== Description of the task ==
Filtering the records below, copy only those lines that include the word "path".

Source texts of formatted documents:
↓
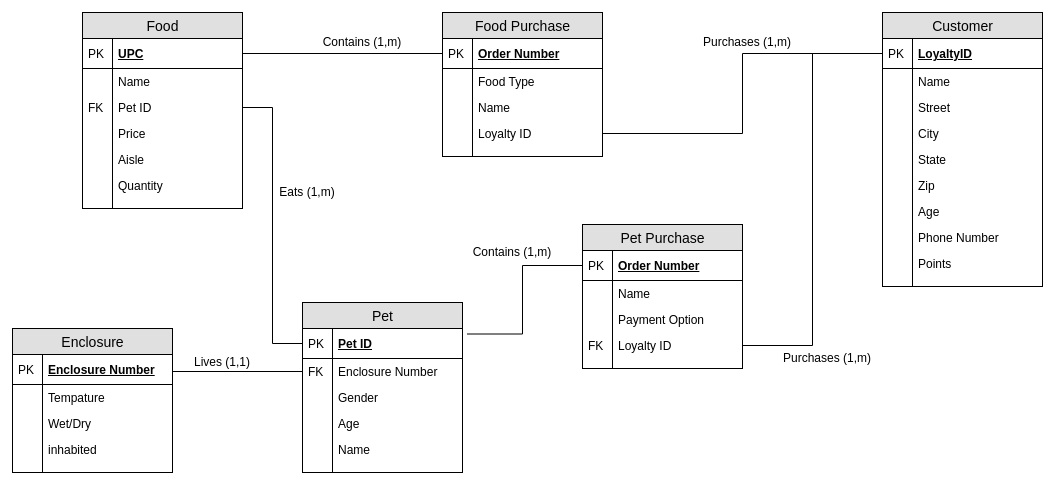
<!DOCTYPE html>
<html lang="en">
<head>
<meta charset="utf-8">
<title>Pet store entity relationship diagram</title>
<style>
  :root {
    --paper: #ffffff;
    --ink: #000000;
    --header: #e0e0e0;
  }
  * { box-sizing: border-box; margin: 0; padding: 0; }
  body { background: var(--paper); overflow: hidden; }
  .diagram {
    position: relative;
    width: 1055px;
    height: 485px;
    overflow: hidden;
    background: var(--paper);
    color: var(--ink);
    font: 12px/26px "Liberation Sans", Arial, sans-serif;
    white-space: nowrap;
  }
  .links { position: absolute; left: 0; top: 0; fill: none; stroke: var(--ink); stroke-width: 1; }

  .entity {
    position: absolute;
    left: var(--x);
    top: var(--y);
    width: 161px;
    border: 1px solid var(--ink);
    background: var(--paper);
  }
  .entity h2 {
    height: 26px;
    border-bottom: 1px solid var(--ink);
    background: var(--header);
    font-size: 14px;
    font-weight: 400;
    line-height: 27px;
    text-align: center;
  }
  .entity ul { list-style: none; }
  .field { display: grid; grid-template-columns: 30px 1fr; height: 26px; }
  .field > * { padding-left: 5px; }
  .field .key { border-right: 1px solid var(--ink); }
  .field:last-child { height: 35px; }
  .primary { height: 30px; border-bottom: 1px solid var(--ink); line-height: 30px; }
  .primary b { text-decoration: underline; }

  .label {
    position: absolute;
    left: var(--x);
    top: var(--y);
    line-height: 14px;
    transform: translate(-50%, -50%);
  }
</style>
</head>
<body>
<main class="diagram">
  <svg class="links" width="1055" height="485" viewBox="0 0 1055 485" aria-hidden="true">
    <path d="M242 53.5H443"/>
    <path d="M242 107.5H272.5V343.5H303"/>
    <path d="M172 371.5H303"/>
    <path d="M467 334H522.5V265.5H583"/>
    <path d="M602 133.5H742.5V53.5H883"/>
    <path d="M742 345.5H812.5V53.5"/>
  </svg>

  <section class="entity" style="--x:82px;--y:12px">
    <h2>Food</h2>
    <ul>
      <li class="field primary"><span class="key">PK</span><b>UPC</b></li>
      <li class="field"><span class="key"></span><span>Name</span></li>
      <li class="field"><span class="key">FK</span><span>Pet ID</span></li>
      <li class="field"><span class="key"></span><span>Price</span></li>
      <li class="field"><span class="key"></span><span>Aisle</span></li>
      <li class="field"><span class="key"></span><span>Quantity</span></li>
    </ul>
  </section>

  <section class="entity" style="--x:442px;--y:12px">
    <h2>Food Purchase</h2>
    <ul>
      <li class="field primary"><span class="key">PK</span><b>Order Number</b></li>
      <li class="field"><span class="key"></span><span>Food Type</span></li>
      <li class="field"><span class="key"></span><span>Name</span></li>
      <li class="field"><span class="key"></span><span>Loyalty ID</span></li>
    </ul>
  </section>

  <section class="entity" style="--x:882px;--y:12px">
    <h2>Customer</h2>
    <ul>
      <li class="field primary"><span class="key">PK</span><b>LoyaltyID</b></li>
      <li class="field"><span class="key"></span><span>Name</span></li>
      <li class="field"><span class="key"></span><span>Street</span></li>
      <li class="field"><span class="key"></span><span>City</span></li>
      <li class="field"><span class="key"></span><span>State</span></li>
      <li class="field"><span class="key"></span><span>Zip</span></li>
      <li class="field"><span class="key"></span><span>Age</span></li>
      <li class="field"><span class="key"></span><span>Phone Number</span></li>
      <li class="field"><span class="key"></span><span>Points</span></li>
    </ul>
  </section>

  <section class="entity" style="--x:582px;--y:224px">
    <h2>Pet Purchase</h2>
    <ul>
      <li class="field primary"><span class="key">PK</span><b>Order Number</b></li>
      <li class="field"><span class="key"></span><span>Name</span></li>
      <li class="field"><span class="key"></span><span>Payment Option</span></li>
      <li class="field"><span class="key">FK</span><span>Loyalty ID</span></li>
    </ul>
  </section>

  <section class="entity" style="--x:302px;--y:302px">
    <h2>Pet</h2>
    <ul>
      <li class="field primary"><span class="key">PK</span><b>Pet ID</b></li>
      <li class="field"><span class="key">FK</span><span>Enclosure Number</span></li>
      <li class="field"><span class="key"></span><span>Gender</span></li>
      <li class="field"><span class="key"></span><span>Age</span></li>
      <li class="field"><span class="key"></span><span>Name</span></li>
    </ul>
  </section>

  <section class="entity" style="--x:12px;--y:328px">
    <h2>Enclosure</h2>
    <ul>
      <li class="field primary"><span class="key">PK</span><b>Enclosure Number</b></li>
      <li class="field"><span class="key"></span><span>Tempature</span></li>
      <li class="field"><span class="key"></span><span>Wet/Dry</span></li>
      <li class="field"><span class="key"></span><span>inhabited</span></li>
    </ul>
  </section>

  <p class="label" style="--x:362px;--y:42px">Contains (1,m)</p>
  <p class="label" style="--x:747px;--y:42px">Purchases (1,m)</p>
  <p class="label" style="--x:307px;--y:192px">Eats (1,m)</p>
  <p class="label" style="--x:512px;--y:252px">Contains (1,m)</p>
  <p class="label" style="--x:827px;--y:358px">Purchases (1,m)</p>
  <p class="label" style="--x:222px;--y:362px">Lives (1,1)</p>
</main>
</body>
</html>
↑
== Problem solution ==
    <path d="M242 53.5H443"/>
    <path d="M242 107.5H272.5V343.5H303"/>
    <path d="M172 371.5H303"/>
    <path d="M467 334H522.5V265.5H583"/>
    <path d="M602 133.5H742.5V53.5H883"/>
    <path d="M742 345.5H812.5V53.5"/>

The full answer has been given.